Dugard wants the foundation to use animal therapy and other forms of therapy to help families of abduction and other families transitioning from difficult situations.  

Copyright 2011 ABC News Radio


Horse Herpes Forces Cowgirls to Ride Stick Ponies

Thomas Northcut/Thinkstock(OGDEN, Utah) -- Even cowgirls get the blues. The contestants in a Utah rodeo queen contest had to abandon their mares and ride toy stick ponies -- all because of an equine herpes outbreak.

The girls took it in stride at the Davis County Sheriff's Mounted Posse Junior Queen Contest this week, doing their routines around the arena as if they were on horseback. They were judged on knowledge of the drill, rather than their riding skills.

"It's kind of weird, but you can't really help that the disease is going around," said Savanna Steed, 15, of Far West, Utah, who has been riding and competing since she was 4.

"It's an outbreak that we don't have a vaccine for," she told ABC News. "It's airborne and if you have a horse and it touches something and the other horse touches it, they get it. It's easy to catch."

Utah has 13 suspected and seven confirmed cases of equine herpes virus after horses at a regional cutting horse competition at the Golden Spike Arena in Ogden first showed symptoms of the illness.

Most commonly, the virus spreads by horse-to-horse contact but contaminated equipment and clothing and hands can also infect a horse with the virus.

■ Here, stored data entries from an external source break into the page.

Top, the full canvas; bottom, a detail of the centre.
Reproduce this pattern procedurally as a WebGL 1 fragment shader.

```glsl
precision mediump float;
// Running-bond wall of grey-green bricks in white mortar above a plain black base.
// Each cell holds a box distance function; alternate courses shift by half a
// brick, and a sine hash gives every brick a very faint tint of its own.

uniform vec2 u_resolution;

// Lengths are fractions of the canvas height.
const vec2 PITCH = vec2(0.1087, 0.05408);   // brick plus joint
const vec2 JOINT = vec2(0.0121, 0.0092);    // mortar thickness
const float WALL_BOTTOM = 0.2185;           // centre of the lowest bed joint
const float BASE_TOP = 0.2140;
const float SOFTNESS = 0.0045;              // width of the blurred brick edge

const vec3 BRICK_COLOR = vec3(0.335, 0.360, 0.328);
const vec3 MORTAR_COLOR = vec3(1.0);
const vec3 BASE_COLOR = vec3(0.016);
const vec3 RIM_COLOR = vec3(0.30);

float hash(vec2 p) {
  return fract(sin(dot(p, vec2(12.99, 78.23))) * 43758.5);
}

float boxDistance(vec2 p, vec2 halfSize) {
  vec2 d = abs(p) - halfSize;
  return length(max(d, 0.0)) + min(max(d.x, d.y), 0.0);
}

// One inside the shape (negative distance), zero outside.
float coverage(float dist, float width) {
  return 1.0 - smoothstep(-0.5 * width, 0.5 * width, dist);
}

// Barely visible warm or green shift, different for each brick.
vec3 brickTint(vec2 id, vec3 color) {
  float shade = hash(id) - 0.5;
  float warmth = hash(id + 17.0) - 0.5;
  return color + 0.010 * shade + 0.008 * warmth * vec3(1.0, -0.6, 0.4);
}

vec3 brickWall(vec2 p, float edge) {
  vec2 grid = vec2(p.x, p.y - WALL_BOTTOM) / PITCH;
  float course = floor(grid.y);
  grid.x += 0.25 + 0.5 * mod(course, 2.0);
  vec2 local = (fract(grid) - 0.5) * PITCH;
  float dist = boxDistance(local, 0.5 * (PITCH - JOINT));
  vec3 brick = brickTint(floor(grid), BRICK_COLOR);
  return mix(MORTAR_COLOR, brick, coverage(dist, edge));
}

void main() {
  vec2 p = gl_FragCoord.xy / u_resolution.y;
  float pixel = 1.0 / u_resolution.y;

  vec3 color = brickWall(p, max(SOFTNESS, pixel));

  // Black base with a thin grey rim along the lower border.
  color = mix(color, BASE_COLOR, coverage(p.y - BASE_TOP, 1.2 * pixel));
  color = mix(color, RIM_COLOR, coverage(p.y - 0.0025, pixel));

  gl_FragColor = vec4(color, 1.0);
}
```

The arena took precautions by just eliminating the horses from the contest.

Veterinarians have been concerned because this EHV-1 virus is a mutant strain and is not covered by existing vaccines, according to Bruce L. King, Utah state veterinarian. And it's highly contagious.

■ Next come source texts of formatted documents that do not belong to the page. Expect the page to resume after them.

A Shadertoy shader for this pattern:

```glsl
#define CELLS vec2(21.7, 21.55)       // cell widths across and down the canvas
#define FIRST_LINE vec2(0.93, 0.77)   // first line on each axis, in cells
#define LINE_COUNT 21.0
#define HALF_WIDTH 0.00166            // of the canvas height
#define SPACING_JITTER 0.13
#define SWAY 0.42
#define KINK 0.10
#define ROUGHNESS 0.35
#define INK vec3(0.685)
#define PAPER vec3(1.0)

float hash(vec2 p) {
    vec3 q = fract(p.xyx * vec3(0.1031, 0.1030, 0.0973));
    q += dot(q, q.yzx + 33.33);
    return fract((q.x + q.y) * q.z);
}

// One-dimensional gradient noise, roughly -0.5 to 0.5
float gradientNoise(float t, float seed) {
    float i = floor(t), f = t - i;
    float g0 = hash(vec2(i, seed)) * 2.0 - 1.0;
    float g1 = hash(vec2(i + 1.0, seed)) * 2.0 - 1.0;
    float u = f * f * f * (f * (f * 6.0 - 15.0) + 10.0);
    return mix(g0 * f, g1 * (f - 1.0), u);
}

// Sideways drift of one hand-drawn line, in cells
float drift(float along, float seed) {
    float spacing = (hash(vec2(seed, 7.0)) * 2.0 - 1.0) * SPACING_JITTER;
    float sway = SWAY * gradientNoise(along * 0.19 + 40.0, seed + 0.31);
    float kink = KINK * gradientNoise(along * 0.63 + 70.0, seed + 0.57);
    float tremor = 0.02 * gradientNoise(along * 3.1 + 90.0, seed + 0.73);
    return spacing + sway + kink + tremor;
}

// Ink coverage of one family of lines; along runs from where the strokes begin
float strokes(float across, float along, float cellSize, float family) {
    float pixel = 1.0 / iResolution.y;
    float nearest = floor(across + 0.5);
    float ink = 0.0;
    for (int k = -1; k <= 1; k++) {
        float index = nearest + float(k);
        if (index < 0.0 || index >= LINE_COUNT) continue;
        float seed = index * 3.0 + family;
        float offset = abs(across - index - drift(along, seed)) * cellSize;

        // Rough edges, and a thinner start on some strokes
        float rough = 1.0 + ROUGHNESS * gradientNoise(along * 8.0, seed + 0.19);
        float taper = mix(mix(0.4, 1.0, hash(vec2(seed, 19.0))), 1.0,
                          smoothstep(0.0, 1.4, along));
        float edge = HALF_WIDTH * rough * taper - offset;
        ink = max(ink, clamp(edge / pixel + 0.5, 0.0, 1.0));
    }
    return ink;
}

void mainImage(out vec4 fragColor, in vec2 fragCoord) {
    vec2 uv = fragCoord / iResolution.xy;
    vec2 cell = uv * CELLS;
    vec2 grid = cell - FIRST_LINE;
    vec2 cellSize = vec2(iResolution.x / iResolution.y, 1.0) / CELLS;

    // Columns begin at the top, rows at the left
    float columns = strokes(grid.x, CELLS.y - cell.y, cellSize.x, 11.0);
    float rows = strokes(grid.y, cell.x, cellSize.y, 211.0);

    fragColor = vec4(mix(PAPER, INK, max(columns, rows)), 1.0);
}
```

Equine herpes is not transmitted to humans, according to Dr. Kenneth Fife, who specializes in infectious diseases and is professor of medicine at Indiana University Medical School.

The virus takes two forms in humans: herpes simplex [HSVI] 1 and 2. The first is associated with cold sores and fever blisters on the mouth and is usually acquired as a child. The second is sexually transmitted and affects the genitals.

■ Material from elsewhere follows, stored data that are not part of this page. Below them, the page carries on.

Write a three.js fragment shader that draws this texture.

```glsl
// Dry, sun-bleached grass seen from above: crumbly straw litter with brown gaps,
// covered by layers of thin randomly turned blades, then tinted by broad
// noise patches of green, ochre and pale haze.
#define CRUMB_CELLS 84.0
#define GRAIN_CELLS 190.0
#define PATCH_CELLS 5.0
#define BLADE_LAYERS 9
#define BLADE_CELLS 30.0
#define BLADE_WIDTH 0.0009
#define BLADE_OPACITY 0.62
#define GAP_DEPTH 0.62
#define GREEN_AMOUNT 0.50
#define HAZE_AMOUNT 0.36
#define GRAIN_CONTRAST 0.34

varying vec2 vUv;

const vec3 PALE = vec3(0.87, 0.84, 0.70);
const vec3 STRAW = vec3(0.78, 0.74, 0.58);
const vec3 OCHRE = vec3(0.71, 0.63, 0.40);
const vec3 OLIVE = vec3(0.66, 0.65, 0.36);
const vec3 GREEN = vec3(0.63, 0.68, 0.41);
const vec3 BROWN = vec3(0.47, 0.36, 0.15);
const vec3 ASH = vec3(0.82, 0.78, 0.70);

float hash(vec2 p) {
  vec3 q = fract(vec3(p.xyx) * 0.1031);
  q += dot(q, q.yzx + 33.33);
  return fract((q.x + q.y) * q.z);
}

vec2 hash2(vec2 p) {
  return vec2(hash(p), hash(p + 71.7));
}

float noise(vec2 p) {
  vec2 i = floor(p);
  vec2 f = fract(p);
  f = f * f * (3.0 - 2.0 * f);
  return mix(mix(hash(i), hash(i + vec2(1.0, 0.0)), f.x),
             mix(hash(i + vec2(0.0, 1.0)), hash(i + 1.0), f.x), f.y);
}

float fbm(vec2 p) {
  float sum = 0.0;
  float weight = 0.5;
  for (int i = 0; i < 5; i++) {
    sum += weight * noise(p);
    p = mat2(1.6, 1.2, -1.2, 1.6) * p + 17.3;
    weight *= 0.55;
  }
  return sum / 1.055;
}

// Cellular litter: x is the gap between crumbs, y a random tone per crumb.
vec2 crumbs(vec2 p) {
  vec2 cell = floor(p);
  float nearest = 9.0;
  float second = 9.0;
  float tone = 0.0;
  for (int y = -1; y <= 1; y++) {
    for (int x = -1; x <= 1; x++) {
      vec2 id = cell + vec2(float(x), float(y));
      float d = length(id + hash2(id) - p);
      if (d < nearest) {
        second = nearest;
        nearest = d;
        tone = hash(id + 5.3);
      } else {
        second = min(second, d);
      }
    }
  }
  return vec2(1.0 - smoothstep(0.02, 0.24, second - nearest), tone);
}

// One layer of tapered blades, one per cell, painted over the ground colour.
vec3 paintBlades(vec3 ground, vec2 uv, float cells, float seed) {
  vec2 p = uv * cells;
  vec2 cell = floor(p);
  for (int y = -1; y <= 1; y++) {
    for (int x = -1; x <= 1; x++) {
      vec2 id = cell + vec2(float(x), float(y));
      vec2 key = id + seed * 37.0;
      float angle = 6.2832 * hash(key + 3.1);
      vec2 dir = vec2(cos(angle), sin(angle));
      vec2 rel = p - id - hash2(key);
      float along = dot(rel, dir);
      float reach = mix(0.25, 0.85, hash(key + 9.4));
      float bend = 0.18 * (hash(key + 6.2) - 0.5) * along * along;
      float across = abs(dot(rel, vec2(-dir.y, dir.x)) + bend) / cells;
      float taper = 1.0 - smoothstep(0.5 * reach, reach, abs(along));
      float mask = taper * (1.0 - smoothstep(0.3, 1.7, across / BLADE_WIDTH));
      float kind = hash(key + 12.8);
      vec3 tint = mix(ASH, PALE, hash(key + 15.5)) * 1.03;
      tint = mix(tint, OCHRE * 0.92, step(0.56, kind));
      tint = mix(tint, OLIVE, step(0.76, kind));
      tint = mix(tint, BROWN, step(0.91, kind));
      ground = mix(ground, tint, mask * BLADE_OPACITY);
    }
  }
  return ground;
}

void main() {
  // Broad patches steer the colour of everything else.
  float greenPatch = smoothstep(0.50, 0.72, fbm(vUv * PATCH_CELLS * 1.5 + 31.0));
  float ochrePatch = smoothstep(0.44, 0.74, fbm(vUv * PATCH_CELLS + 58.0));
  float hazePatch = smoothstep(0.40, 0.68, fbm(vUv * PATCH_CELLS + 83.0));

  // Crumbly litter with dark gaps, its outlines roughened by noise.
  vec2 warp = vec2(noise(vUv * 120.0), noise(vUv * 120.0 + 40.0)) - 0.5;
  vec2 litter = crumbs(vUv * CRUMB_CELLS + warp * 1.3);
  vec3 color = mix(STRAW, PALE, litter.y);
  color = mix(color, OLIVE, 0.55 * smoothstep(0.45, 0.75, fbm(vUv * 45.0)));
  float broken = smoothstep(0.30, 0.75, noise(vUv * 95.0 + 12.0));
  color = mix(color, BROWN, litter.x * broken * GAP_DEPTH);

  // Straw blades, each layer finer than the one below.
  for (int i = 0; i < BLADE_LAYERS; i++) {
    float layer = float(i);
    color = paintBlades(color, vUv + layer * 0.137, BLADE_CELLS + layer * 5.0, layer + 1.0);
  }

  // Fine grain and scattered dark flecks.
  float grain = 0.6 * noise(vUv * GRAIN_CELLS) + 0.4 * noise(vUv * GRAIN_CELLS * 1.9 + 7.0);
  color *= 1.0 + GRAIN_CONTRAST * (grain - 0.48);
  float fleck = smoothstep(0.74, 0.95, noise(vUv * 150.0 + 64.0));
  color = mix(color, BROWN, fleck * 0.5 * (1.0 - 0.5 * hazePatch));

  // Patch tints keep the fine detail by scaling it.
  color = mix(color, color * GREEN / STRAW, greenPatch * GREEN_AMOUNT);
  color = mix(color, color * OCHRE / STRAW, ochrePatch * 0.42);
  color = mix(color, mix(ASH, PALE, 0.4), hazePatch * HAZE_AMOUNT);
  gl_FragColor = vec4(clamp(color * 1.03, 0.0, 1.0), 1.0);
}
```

HSVI 2 can be transmitted from a mother to her fetus and be life-threatening to the newborn. It can also make those who are exposed more vulnerable to HIV infections. HSVI 1 can be associated with fatal brain infections, though it is rare.

The only herpes virus that crosses species lines is a monkey virus that causes cold sores in the animal, but can potentially become a brain infection in humans, he said. Handlers can be infected.

Savanna wasn't worried for a moment about getting herpes. And she and her fellow cowgirls, though disappointed, didn't let their audience down.

"With the tornado and everything, it was nice to see something fun," said her grandmother, Janet Steed, who watched the contest on television.

New Jersey has had similar equine herpes outbreaks this spring, according to Christine Connelly, who has bred thoroughbreds at Bright View Farm in Chesterfield for the last 40 years.

"I admire the girls," she said. "They must have a lovely quality about them to be willing to be so wondrously foolish and engaged and still doing their best. The must love the sport enough.

"What it says is they love competition and they love what they are doing," she said.

Copyright 2011 ABC News Radio

ABC News Radio